#### [Prompt]
Look through the records below, and copy out every line that holds the string "tail".

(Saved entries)
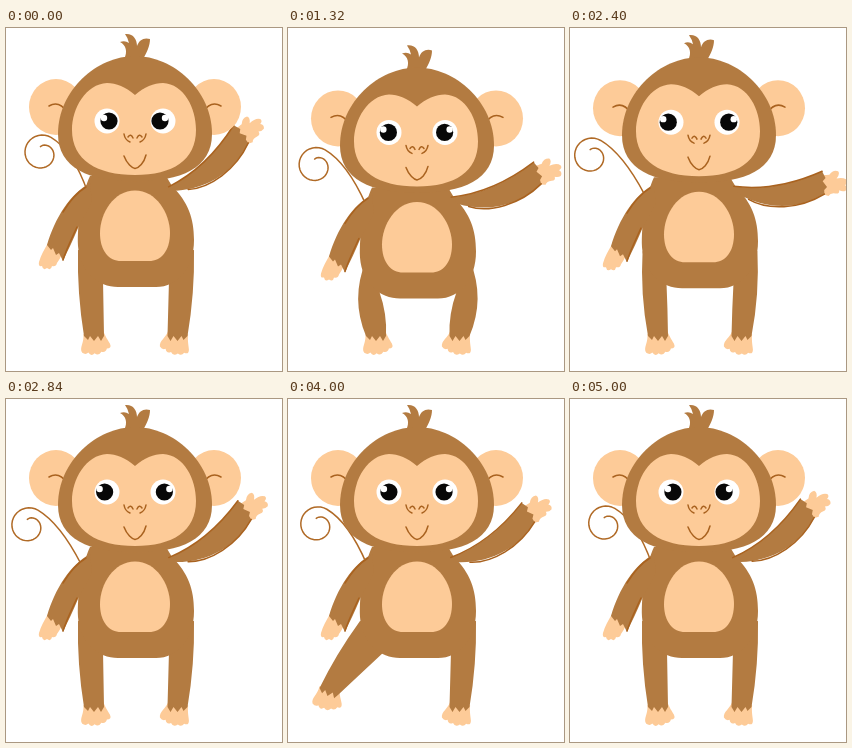
Animation of 276x343 px, one loop 5.04 s. Source, as an HTML page:

```html
<!DOCTYPE html>
<html lang="en">
<head>
<meta charset="utf-8">
<title>Waving monkey</title>
<style>
html, body { margin: 0; height: 100%; overflow: hidden; background: #fff; }
svg { display: block; width: 100vw; height: 100vh; }
.fur { fill: #b37b41; }
.skin { fill: #fdcb98; }
.line { fill: none; stroke: #a9621f; stroke-width: 1.5; stroke-linecap: round; stroke-linejoin: round; }
</style>
</head>
<body>
<svg viewBox="0 0 276 343">
  <defs>
    <path id="foot" class="skin" d="M-10,-4 C-11,5 -17,8 -15,14 Q-12,17 -9,15 Q-7,20 -3,17 Q0,21 4,17 Q8,19 10,15 Q15,16 14,11 C13,7 11,4 10,-4 Z"/>
    <path id="hand" class="skin" d="M-4,-9 Q3,-9 5,-9 Q9,-14 14,-12 Q16,-9 12,-5 Q20,-6 23,-2 Q24,1 20,2 Q23,5 20,8 Q17,9 14,7 Q14,11 10,10 Q5,9 3,12 L-3,10 Z"/>
  </defs>
  <path id="tail" class="line" style="stroke:#b06a26"/>
  <use id="footL" href="#foot"/>
  <use id="footR" href="#foot"/>
  <path id="legL" class="fur"/>
  <path id="legR" class="fur"/>
  <g id="torso">
    <path class="fur" d="M84,148 C76,165 71,195 72,218 C74,244 92,259 112,259 H150 C172,259 188,240 188,212 C188,190 182,174 166,158 L160,148 Z"/>
    <path class="skin" d="M129,162.500 C150,162.500 164,185 164,205 C164,223 155,233 143,233 H115 C103,233 94,223 94,205 C94,185 108,162.500 129,162.500 Z"/>
    <path class="skin" d="M42,215 C38,222 35,227 33,234 Q32,239 36,238 Q37,243 41,240 Q45,243 46,238 Q50,239 51,235 Q54,231 56,226 Z"/>
    <path class="fur" d="M84,155 C64,166 49,190 41,217 L45,222 L47,220 L50,227 L53,225 L57,233 C62,222 68,210 72,200 L86,174 Z"/>
    <path class="line" d="M80,159 C70,165 63,174 57,184 M57,232 C60,222 66,210 71,199"/>
    <g id="arm">
      <use href="#hand" x="89"/>
      <path class="fur" d="M-2,-3 C30,3 58,-2 87,-13 L90,-6 L87,-3 L91,3 L88,6 L88,10 C62,24 30,23 2,5 Z"/>
      <path class="line" d="M-2,-3 C30,3 58,-2 87,-13 M88,10 C62,24 30,23 12,11"/>
    </g>
    <ellipse class="skin" cx="50" cy="79" rx="27" ry="28"/>
    <ellipse class="skin" cx="208" cy="79" rx="27" ry="28"/>
    <path class="line" d="M43,78 Q53,72 61,84 M215,78 Q205,72 197,84"/>
    <path class="fur" d="M118,31 C122,24 120,17 114,14 Q119,12 123,15 Q122,10 119,6 C127,5 131,11 131,18 C133,12 138,9 144,11 C144,18 141,24 137,31 Z"/>
    <path class="fur" d="M129,28 C167,28 206,62 206,106 C206,140 175,153.500 129,153.500 C83,153.500 52,140 52,106 C52,62 91,28 129,28 Z"/>
    <path class="skin" d="M129,67 C120,59 110,55 101,55 C80,56 66,80 66,102 C66,132 91,147 129,147 C167,147 190,132 190,102 C190,80 178,56 157,55 C148,55 138,59 129,67 Z"/>
    <circle cx="101" cy="93" r="12.500" fill="#fff"/>
    <circle cx="157" cy="93" r="12.500" fill="#fff"/>
    <g id="pupilL"><circle r="8.600" fill="#080808"/><circle cx="-5" cy="-3" r="3.200" fill="#fff"/></g>
    <g id="pupilR"><circle r="8.600" fill="#080808"/><circle cx="5" cy="-3" r="3.200" fill="#fff"/></g>
    <path class="line" d="M118,106 Q119,112 124,114 M122,109 Q125,105 127,110 M140,106 Q139,112 134,114 M136,109 Q133,105 131,110 M118,128 C121,136 126,140 129,140.500 C133,140 138,135 140,127"/>
  </g>
</svg>
<script>
const LOOP = 5040, STEP = 40, TAU = Math.PI * 2;
const set = (id, name, value) => document.getElementById(id).setAttribute(name, value);
const move = (id, x, y) => set(id, "transform", `translate(${x} ${y})`);
const mix = (a, b, k) => a + (b - a) * k;
const clamp = v => Math.max(0, Math.min(1, v));
const triangle = v => 1 - Math.abs(2 * (v - Math.floor(v)) - 1);

// Five waves per loop at a slightly uneven tempo: 0 is raised, 1 is lowered.
function wave(x) {
  const drift = 0.05 * (1 - Math.cos(TAU * x)) - 0.08 * Math.sin(TAU * x);
  return triangle(5 * x + drift);
}

// A stalk that ends in a spiral.
function tail(sway) {
  const cx = mix(36, 21, sway), cy = mix(125, 127, sway);
  const curl = [];
  for (let k = 0; k <= 1; k += 1 / 40) {
    const a = -TAU / 6 - k * TAU * 1.15, r = 18 - 12 * k * k;
    curl.push([cx + r * Math.cos(a), cy + r * Math.sin(a)]);
  }
  const [x, y] = curl[0];
  set("tail", "d", `M${mix(82, 74, sway)},165Q${x + 22},${y + 13} ${curl.join("L")}`);
  set("tail", "stroke-width", mix(4.4, 3, sway));
}

// side is -1 for the left leg and 1 for the right one.
function leg(name, side, x, y, tilt, bob) {
  const r = tilt * Math.PI / 180;
  const at = (u, v) => [
    x + side * u * Math.cos(r) - v * Math.sin(r),
    y + side * u * Math.sin(r) + v * Math.cos(r)];
  const hip = (u, v) => [130 + side * u, v + bob];
  const bend = (a, b, out) => [(a[0] + b[0]) / 2 + side * out, (a[1] + b[1]) / 2];

  const outer = hip(58 - bob / 2, 222), inner = hip(33 + bob / 2, 252);
  const heel = at(10, 0), toe = at(-10, 0);
  const cuff = [[6, 4], [4, 0], [0, 5], [-4, 0], [-7, 5]].map(c => at(...c)).join("L");
  set("leg" + name, "d",
    `M${outer}Q${bend(outer, heel, 4 + bob)} ${heel}L${cuff}L${toe}` +
    `Q${bend(inner, toe, -bob * 0.4)} ${inner}L${hip(22, 225)}Z`);
  set("foot" + name, "transform", `translate(${x} ${y}) rotate(${tilt + side * 12})`);
}

function draw(t) {
  const x = t / LOOP;
  const bob = x < 0.5 ? 12 * triangle(2 * x) : 0;
  const sway = triangle(x);
  const kick = 40 * clamp(Math.min((t - 2880) / 1040, (5000 - t) / 1080));
  const swing = kick * Math.PI / 180;

  move("torso", 0, bob);
  move("tail", 0, bob);
  tail(sway);
  set("arm", "transform", `translate(166 160) rotate(${mix(-37, -1, wave(x))})`);
  move("pupilL", mix(103, 98, sway), 93);
  move("pupilR", mix(154, 159, sway), 93);
  leg("L", -1, 88 - 78 * Math.sin(swing), 230 + 78 * Math.cos(swing), kick * 0.5, bob);
  leg("R", 1, 171.5, 308, 0, bob);
}

const start = performance.now();
function tick() {
  const t = (performance.now() - start) % LOOP;
  draw(Math.floor(t / STEP) * STEP);
  requestAnimationFrame(tick);
}
tick();
</script>
</body>
</html>
```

#### [Solution to this problem]
  <path id="tail" class="line" style="stroke:#b06a26"/>
function tail(sway) {
  set("tail", "d", `M${mix(82, 74, sway)},165Q${x + 22},${y + 13} ${curl.join("L")}`);
  set("tail", "stroke-width", mix(4.4, 3, sway));
  move("tail", 0, bob);
  tail(sway);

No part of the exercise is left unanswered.